Young adults working in an office that featured biophilic design elements saw their short-term memory improve by 14%. Biophilic design is a concept used in the construction industry to increase the connection to the nature of the occupants of a building. Also, sitting for long hours, as many of us do, is bad for our bodies. Of the building occupants surveyed, 64% reported sitting for eight to ten hours daily, and two-thirds reported musculoskeletal problems.
Employees can also be encouraged to move by integrating internal stairs into a building and enhancing their experience by making them standout features with artwork, lighting effects and vegetation. Also, centralized photocopy rooms, drinking fountains and/or kitchens encourage workers to get up and move around the workspace. Architects should also increase the proximity to nature for the occupants by bringing in plants and giving good views of the outside world.

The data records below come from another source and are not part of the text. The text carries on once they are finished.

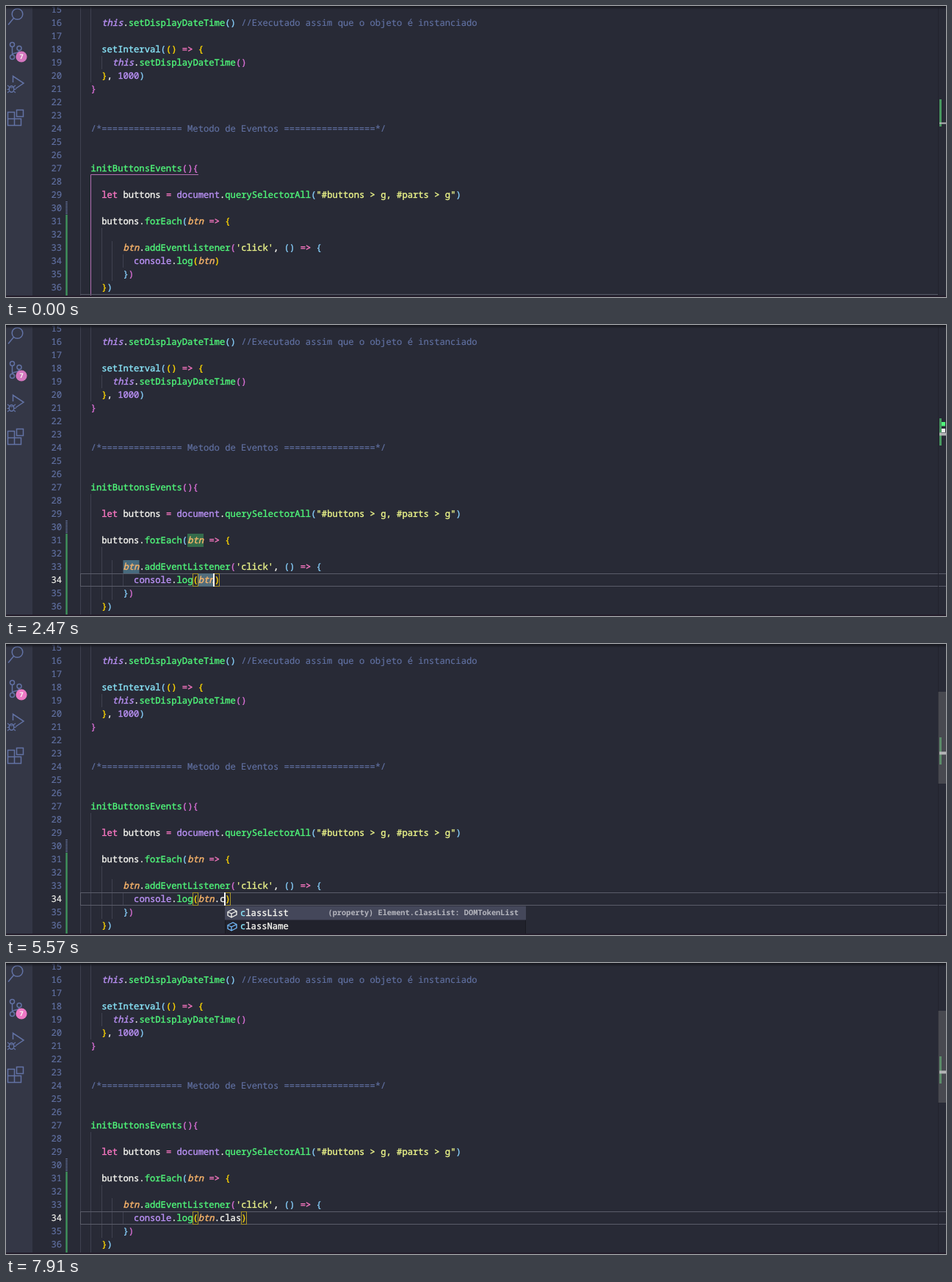
An HTML page for the animation above (8000 ms loop, 1280 px wide and 396 px high).

```html
<!DOCTYPE html>
<html lang="pt">
<head>
<meta charset="utf-8">
<title>Code editor</title>
<style>
  html, body { margin: 0; width: 100%; height: 100%; overflow: hidden; background: #282a36; }
  svg { display: block; }
  text {
    font: 500 12.18px "Noto Sans Mono", "DejaVu Sans Mono", monospace;
    font-variant-ligatures: none;
    text-rendering: geometricPrecision;
    white-space: pre;
    color: #f8f8f2;
  }
  text, tspan { fill: currentColor; stroke: currentColor; stroke-width: .35; }
  .p, .P { color: #bd93f9; }
  .O { color: #ffb86c; }
  .P, .O { font-style: italic; }
  .g { color: #50fa7b; }
  .k { color: #ff79c6; }
  .c { color: #8be9fd; }
  .y { color: #f1fa8c; }
  .m, .num { color: #6272a4; stroke-width: .15; }
  .num { text-anchor: end; }
  .num.on { color: #f8f8f2; }
  .b1 { color: #ffd700; }
  .b2 { color: #da70d6; }
  .b3 { color: #87cefa; }
  .guide { stroke: #3f4150; }
  .icons { fill: none; stroke: #6272a4; stroke-width: 1.5; }
  #detail { font-size: 10.3px; font-weight: 600; color: #b4b5bd; stroke: none; text-anchor: end; }
  #count { font: 700 9px "Noto Sans", sans-serif; stroke: none; text-anchor: middle; }
  .pair { fill: none; stroke: #a8942c; }
  .cube { fill: none; stroke-width: 1.3; stroke-linejoin: round; }
</style>
</head>
<body>
<svg width="1280" height="396" viewBox="0 0 1280 396">
  <defs>
    <linearGradient id="shade" x2="0" y2="1">
      <stop offset="0" stop-color="#15161d"/>
      <stop offset="1" stop-color="#15161d" stop-opacity="0"/>
    </linearGradient>
    <path id="cube" d="M-6-1.5L1-5L6-2.5V2.5L-1 6L-6 3.5ZM-6-1.5L-1 1L6-2.5M-1 1V6"/>
  </defs>
  <rect width="1280" height="396" fill="#282a36"/>

  <!-- activity bar -->
  <rect width="36" height="396" fill="#343746"/>
  <g class="icons">
    <circle cx="15.5" cy="11" r="7.3"/>
    <path d="M10.5 16.5L3 25.5"/>
    <circle cx="8.5" cy="52.5" r="3"/>
    <circle cx="8.5" cy="69.5" r="3"/>
    <circle cx="18" cy="57.5" r="3"/>
    <path d="M8.5 55.5V66.5M18 60.5C18 66 9 62 8.5 66.5"/>
    <path d="M9.5 104V95.5L24 105L13 112.5"/>
    <ellipse cx="7.5" cy="113" rx="3.3" ry="4.3"/>
    <path d="M4.5 111H10.5M2 108L4.5 110M13 108L10.5 110M1.5 113.5H4M11 113.5H13.5M2 118L4.5 116M13 118L10.5 116" stroke-width="1.2"/>
    <path d="M2.5 144.5H11.5V153.5H20.5V162.5H2.5ZM2.5 153.5H11.5V162.5M14.5 141.5H23.5V150.5H14.5Z"/>
  </g>
  <circle id="badge" cx="21" cy="69" r="7.6"/>
  <text id="count" x="21" y="72.3">7</text>

  <!-- gutter changes and indent guides -->
  <path d="M82.5 266V284" stroke="#6676a0" stroke-width="2.4" stroke-dasharray="1 1"/>
  <path d="M82.5 284V396" stroke="#3f935c" stroke-width="2.4"/>
  <path class="guide" d="M101.5 0V396M115.5 0V104M115.5 230V396M130.5 68V86M130.5 302V374M144.5 320V374M159.5 338V356"/>

  <g id="scope" fill="none">
    <path d="M262 229.5H115.5V396" stroke="#b06fb0"/>
    <path d="M101 392.5H1270" stroke="#565866"/>
  </g>
  <rect id="row" x="101.5" y="338.5" width="1190" height="17" fill="none" stroke="#5a5c69"/>

  <g id="marks">
    <rect x="247" y="284" width="22" height="18" fill="#346b4b"/>
    <rect x="159.5" y="320" width="22" height="18" fill="#476a7d"/>
  </g>
  <rect id="pick" x="261.8" y="338" width="22" height="18" fill="#526d7c"/>

  <g id="code"></g>
  <text id="tail" y="351"></text>
  <text id="close" class="b1" y="351">)</text>
  <rect id="open-box" class="pair" x="254.5" y="338.5" width="7" height="17"/>
  <rect id="close-box" class="pair" y="338.5" width="7" height="17"/>
  <rect id="caret" y="338" width="2" height="18" fill="#f8f8f2"/>

  <!-- overview ruler -->
  <path d="M1269.5 0V396" stroke="#22232d"/>
  <rect x="1271" y="127" width="3" height="37" fill="#47985f"/>
  <g id="hits">
    <rect x="1274" y="132" width="5" height="5.5" fill="#50fa7b"/>
    <rect x="1274" y="141" width="5" height="5" fill="#f0f2f0"/>
  </g>
  <rect id="slider" x="1269.5" y="65" width="10.5" height="125" fill="#797979" fill-opacity=".4"/>
  <rect id="spot" x="1271" width="9" fill="#b3b4b6"/>

  <g id="hover">
    <rect x="261.5" y="310.5" width="192" height="27" fill="#282a36" stroke="#6272a4"/>
    <text x="270" y="328.5">(parameter) btn: Element</text>
  </g>

  <g id="popup">
    <rect width="410" height="42" fill="#21222c"/>
    <path d="M0 .5H410M.5 0V42M409.5 0V42" stroke="#191a21"/>
    <rect width="410" height="19" fill="#44475a"/>
    <use href="#cube" x="10" y="9.5" class="cube" stroke="#f8f8f2"/>
    <use href="#cube" x="10" y="27.5" class="cube" stroke="#75beff"/>
    <text id="first" x="21" y="13.5"></text>
    <text id="second" x="21" y="31.5"></text>
    <text id="detail" x="400" y="12.7"></text>
    <rect id="thumb" x="400" width="9.5" height="19" fill="#5f616d"/>
  </g>

  <path id="mouse" d="M-3-7.5Q0-7.5 0-6V6Q0 7.5-3 7.5M3-7.5Q0-7.5 0-6M0 6Q0 7.5 3 7.5" fill="none" stroke="#f4f4f4" stroke-width="1.3"/>
  <circle id="halo" r="11" fill="#d2c814" fill-opacity=".75"/>

  <rect width="1280" height="5" fill="url(#shade)"/>
  <rect y="394" width="1280" height="2" fill="#241d2b"/>
</svg>
<script>
const LOOP = 8000, LEFT = 101, CELL = 7.308, ROW = 18;
const $ = id => document.getElementById(id);
const colX = col => LEFT + col * CELL;
const baseline = n => 27 + (n - 16) * ROW;

// Each token starts with its colour key; 1-3 are bracket levels.
const lines = [
  [16, 4, "Pthis|w.|gsetDisplayDateTime|3()|m //Executado assim que o objeto é instanciado"],
  [18, 4, "csetInterval|3(|1()|k => |1{"],
  [19, 6, "Pthis|w.|gsetDisplayDateTime|2()"],
  [20, 4, "1}|w, |p1000|3)"],
  [21, 2, "2}"],
  [24, 2, "m/*=============== Metodo de Eventos =================*/"],
  [27, 2, "ginitButtonsEvents|2(){"],
  [29, 4, "klet |wbuttons |k= |pdocument|w.|gquerySelectorAll|3(|y\"#buttons > g, #parts > g\"|3)"],
  [31, 4, "wbuttons.|gforEach|3(|Obtn|k => |1{"],
  [33, 8, "Obtn|w.|gaddEventListener|2(|y'click'|w, |3()|k => |3{"],
  [34, 10, "pconsole|w.|glog|1(|Obtn"],
  [35, 8, "3}|2)"],
  [36, 4, "1}|3)"]
];

function addText(x, y, cls, str) {
  const el = document.createElementNS("http://www.w3.org/2000/svg", "text");
  el.setAttribute("x", x);
  el.setAttribute("y", y);
  el.setAttribute("class", cls);
  el.textContent = str;
  $("code").append(el);
  return el;
}

const numbers = {};
for (let n = 15; n <= 36; n++) numbers[n] = addText(76, baseline(n), "num", n);
for (const [n, start, source] of lines) {
  let col = start;
  for (const token of source.split("|")) {
    const key = token[0], str = token.slice(1);
    const lead = str.length - str.trimStart().length;
    addText(colX(col + lead), baseline(n), /\d/.test(key) ? "b" + key : key, str.trim());
    col += str.length;
  }
}
$("tail").setAttribute("x", colX(25));

const within = (t, a, b) => t >= a && t < b;
const ramp = (t, a, b) => Math.min(1, Math.max(0, (t - a) / (b - a)));
const mix = (a, b, k) => a + (b - a) * k;
const show = (id, on) => $(id).style.display = on ? "" : "none";
const set = (id, attrs) => {
  for (const name in attrs) $(id).setAttribute(name, attrs[name]);
};
const latest = (t, steps) => steps.filter(([at]) => t >= at).pop()[1];

const CLICK = 1570;
const typed = [[0, ""], [3040, "."], [5450, ".c"], [5590, ".cl"], [5690, ".cla"],
  [5990, ".clas"], [6350, ".classList"], [7400, ".clas"]];
const popupCols = [[0, 0], [3210, 26], [5520, 27], [5590, 28], [5760, 29], [5990, 30], [6350, 0]];
const blink = [[0, false], [CLICK, true], [2020, false], [2470, true], [3540, false], [4050, true],
  [4540, false], [5050, true], [6820, false], [7330, true], [7910, false]];

function label(id, str, matched) {
  $(id).innerHTML = `<tspan class="c">${str.slice(0, matched)}</tspan>${str.slice(matched)}`;
}

function drawPopup(col) {
  show("popup", col);
  if (!col) return;
  const matched = col - 26;
  set("popup", { transform: `translate(${Math.floor(colX(col))} 356.5)` });
  label("first", matched ? "classList" : "ATTRIBUTE_NODE", matched);
  label("second", matched ? "className" : "CDATA_SECTION_NODE", matched);
  $("detail").textContent = matched
    ? "(property) Element.classList: DOMTokenList"
    : "(property) Node.ATTRIBUTE_NODE: number";
  show("thumb", !matched);
}

function drawMouse(t) {
  const enter = 1 - (1 - ramp(t, 330, 770)) ** 2;
  const nudge = ramp(t, 1400, 1520);
  const leave = ramp(t, 1640, 1780) ** 2;
  const x = mix(113, 289, enter) - 4 * nudge + 14 * leave;
  const y = mix(380, 345, enter) + 65 * leave;
  show("mouse", within(t, 330, 1780));
  show("halo", within(t, 1500, 1640));
  set("mouse", { transform: `translate(${x} ${y})` });
  set("halo", { cx: x - 3, cy: y });
}

function render(t) {
  const active = t >= CLICK;
  const tail = latest(t, typed);
  const end = 25 + tail.length;

  show("scope", !active);
  for (const id of ["row", "open-box", "close-box"]) show(id, active);
  numbers[34].classList.toggle("on", active);
  show("pick", within(t, 1000, 2950));
  show("marks", within(t, 1780, 2950));
  show("hits", within(t, 1810, 2950));
  set("spot", active ? { y: 146.5, height: 4 } : { y: 158.5, height: 2 });
  set("badge", { fill: t < 5450 ? "#d377bf" : "#ee79c5" });

  $("tail").textContent = tail;
  set("close", { x: colX(end) });
  set("close-box", { x: Math.floor(colX(end)) + 0.5 });
  set("caret", { x: Math.floor(colX(end)) - 1 });
  show("caret", latest(t, blink));

  const slider = ramp(t, 330, 450) - ramp(t, 1600, 2400) + ramp(t, 2950, 3050);
  set("slider", { opacity: slider });
  set("hover", { opacity: t < CLICK ? ramp(t, 1050, 1160) : 0 });
  drawPopup(latest(t, popupCols));
  drawMouse(t);
}

const began = performance.now();
(function tick() {
  render((performance.now() - began) % LOOP);
  requestAnimationFrame(tick);
})();
</script>
</body>
</html>
```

For example, San Francisco-based company stōk installed a biome – a portable green wall – primarily to deal with levels of CO2. However, the installation had the secondary effect of improving the mental well-being of the employees. Nine out of ten said they felt more comfortable, and seven out of ten said they could concentrate better. In a different company, a call centre, processing time improved by 7%-12% when staff had a view of nature.
A healthier workplace starts with its design.
Lack of access to good outdoor views, low light levels in the morning, and high levels of nitrogen dioxide are the factors most detrimental to the well-being of office workers. A well-designed and healthy workplace can eliminate these issues, which is beneficial to company health and morale and a business’s bottom line. Just a 1°C variation in the optimal indoor temperature was found to lead to a 2% decrease in output. Another study found that each time you double the rate of outdoor air delivered to an office, worker performance improves by 1.7%.
As Terri Willis, CEO of the Green Building Council, argues: "Putting health and wellness, as well as the environment, at the heart of buildings is a no-brainer for employees and business outcomes."